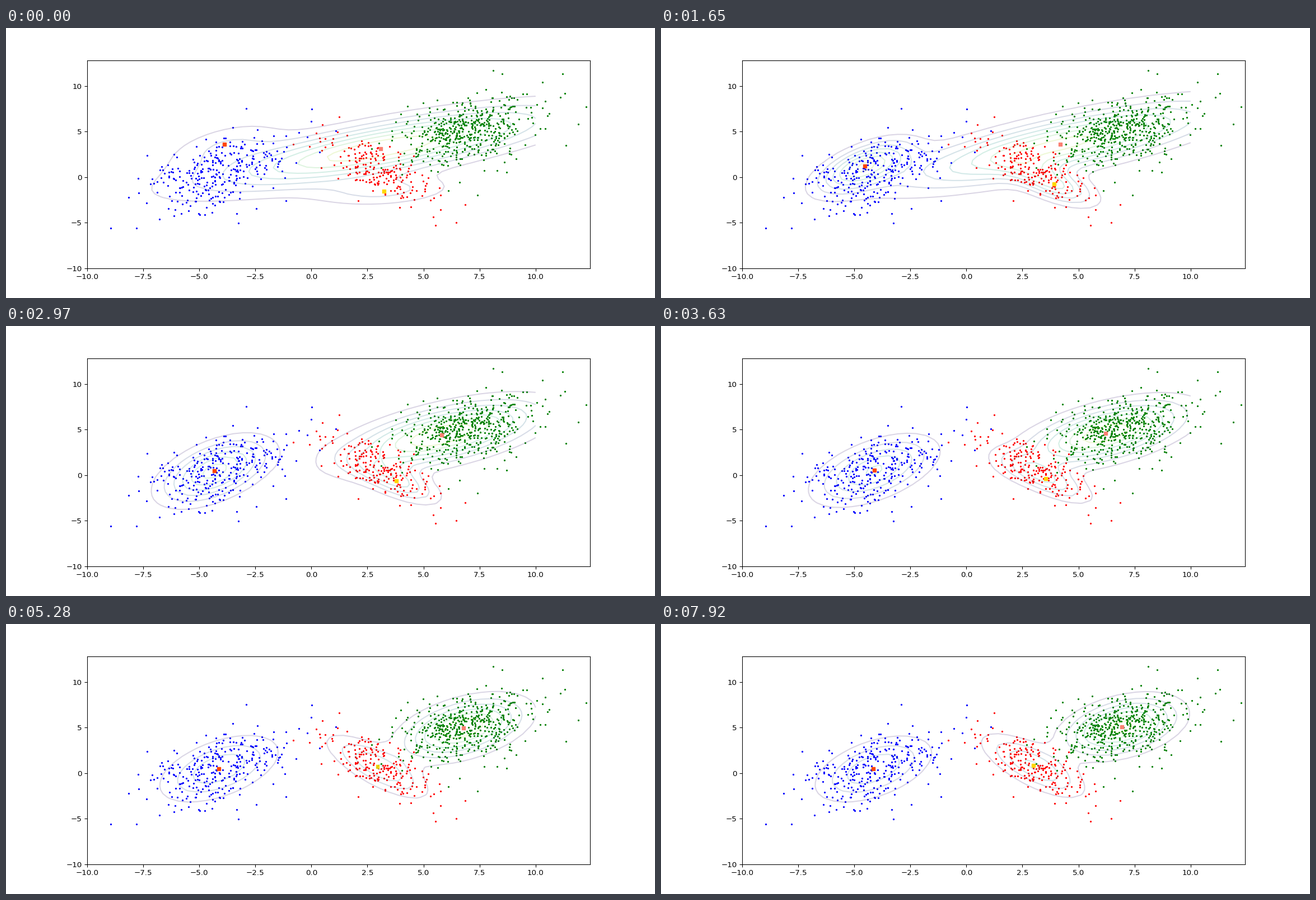
Write a matplotlib script that moves like this. It is 1159 px wide and 483 px high and loops after 8 s.

```python
"""Expectation-maximisation fitting three Gaussians to a scatter of points."""
import numpy as np
import matplotlib.pyplot as plt
from matplotlib.animation import FuncAnimation

W, H, DPI = 1159, 483, 96
LOOP, TICK, STEP = 8000, 40, 330          # milliseconds

rng = np.random.RandomState(7)


def sym(vx, vy, c):
    return np.array([[vx, c], [c, vy]])


def cluster(count, mean, cov, strays):
    """Random Gaussian points and a few strays, with exact joint moments."""
    mean, strays = np.array(mean), np.array(strays)
    core = count - len(strays)
    core_mean = (count * mean - strays.sum(axis=0)) / core
    moment = count * (cov + np.outer(mean, mean)) - strays.T @ strays
    core_cov = moment / core - np.outer(core_mean, core_mean)
    pts = rng.randn(core, 2)
    pts -= pts.mean(axis=0)
    whiten = np.linalg.inv(np.linalg.cholesky(np.cov(pts.T, bias=True)))
    pts = pts @ whiten.T @ np.linalg.cholesky(core_cov).T + core_mean
    return np.vstack([pts, strays])


def densities(pts, weights, means, covs):
    """Weighted density of every component at every point."""
    out = []
    for w, m, c in zip(weights, means, covs):
        d = pts - m
        k2 = np.sum(d @ np.linalg.inv(c) * d, axis=-1)
        out.append(w * np.exp(-k2 / 2) / (2 * np.pi * np.sqrt(np.linalg.det(c))))
    return np.array(out)


def em_step(pts, state):
    """One round of expectation and maximisation."""
    resp = densities(pts, *state)
    resp /= resp.sum(axis=0)
    total = resp.sum(axis=1)
    means = resp @ pts / total[:, None]
    covs = [(r[:, None] * (pts - m)).T @ (pts - m) / t
            for r, m, t in zip(resp, means, total)]
    return total / len(pts), means, np.array(covs)


blue = cluster(300, (-4.11, 0.50), sym(2.6, 5.0, 1.85),
               [(-8.15, -2.2), (-7.8, -5.6), (-3.25, -5.05), (-2.9, 7.5),
                (0.0, 6.1), (1.1, 5.1)])
red = cluster(200, (2.99, 0.78), sym(1.64, 3.96, -1.78),
              [(6.45, -5.0), (6.85, -3.0), (5.75, -3.6), (0.5, 5.75),
               (-0.8, 3.6)])
green = cluster(500, (6.95, 5.08), sym(2.2, 3.76, 1.01),
                [(8.1, 11.7), (8.5, 11.3), (11.3, 9.2), (11.35, 3.5),
                 (7.4, -1.95), (6.1, -1.5)])
points = np.vstack([blue, red, green])

# Weights, means and covariances of the first guess
states = [(np.array([0.055, 0.885, 0.06]),
           np.array([(-3.87, 3.63), (3.10, 3.14), (3.25, -1.55)]),
           np.array([sym(3.0, 2.9, 1.6), sym(25, 8.1, 11.08),
                     sym(4.2, 1.2, 0.6)]))]
for _ in range(LOOP // STEP):
    states.append(em_step(points, states[-1]))

axis = np.linspace(-10, 10, 50)
GX, GY = np.meshgrid(axis, axis)
grid = np.dstack([GX, GY])

fig, ax = plt.subplots(figsize=(W / DPI, H / DPI), dpi=DPI)
fig.subplots_adjust(left=0.125, right=0.9, bottom=0.11, top=0.88)
ax.set_xlim(-10, 12.43)
ax.set_ylim(-10, 12.80)
ax.set_xticks(np.arange(-10, 11, 2.5))
ax.set_yticks(np.arange(-10, 11, 5))

for pts, color in ((blue, "blue"), (red, "red"), (green, "green")):
    ax.scatter(*pts.T, s=2, c=color)
centres = ax.scatter(*states[0][1].T, s=20, marker="s", zorder=1.5,
                     c=["orangered", "salmon", "gold"])
shown = {"step": None, "lines": None}


def update(i):
    step = (i * TICK + TICK - 1) // STEP
    if step == shown["step"]:
        return []
    if shown["lines"] is not None:
        shown["lines"].remove()
    z = densities(grid, *states[step]).sum(axis=0)
    shown["lines"] = ax.contour(GX, GY, z, cmap="viridis", alpha=0.2)
    shown["step"] = step
    centres.set_offsets(states[step][1])
    return []


anim = FuncAnimation(fig, update, frames=LOOP // TICK, interval=TICK,
                     repeat=True, repeat_delay=0)
plt.show()
```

_ _ _

▸ The problem: Search the listing above for the string "axis". Copy every line that contains it.

▸ Output for this task:
    core_mean = (count * mean - strays.sum(axis=0)) / core
    pts -= pts.mean(axis=0)
        k2 = np.sum(d @ np.linalg.inv(c) * d, axis=-1)
    resp /= resp.sum(axis=0)
    total = resp.sum(axis=1)
axis = np.linspace(-10, 10, 50)
GX, GY = np.meshgrid(axis, axis)
    z = densities(grid, *states[step]).sum(axis=0)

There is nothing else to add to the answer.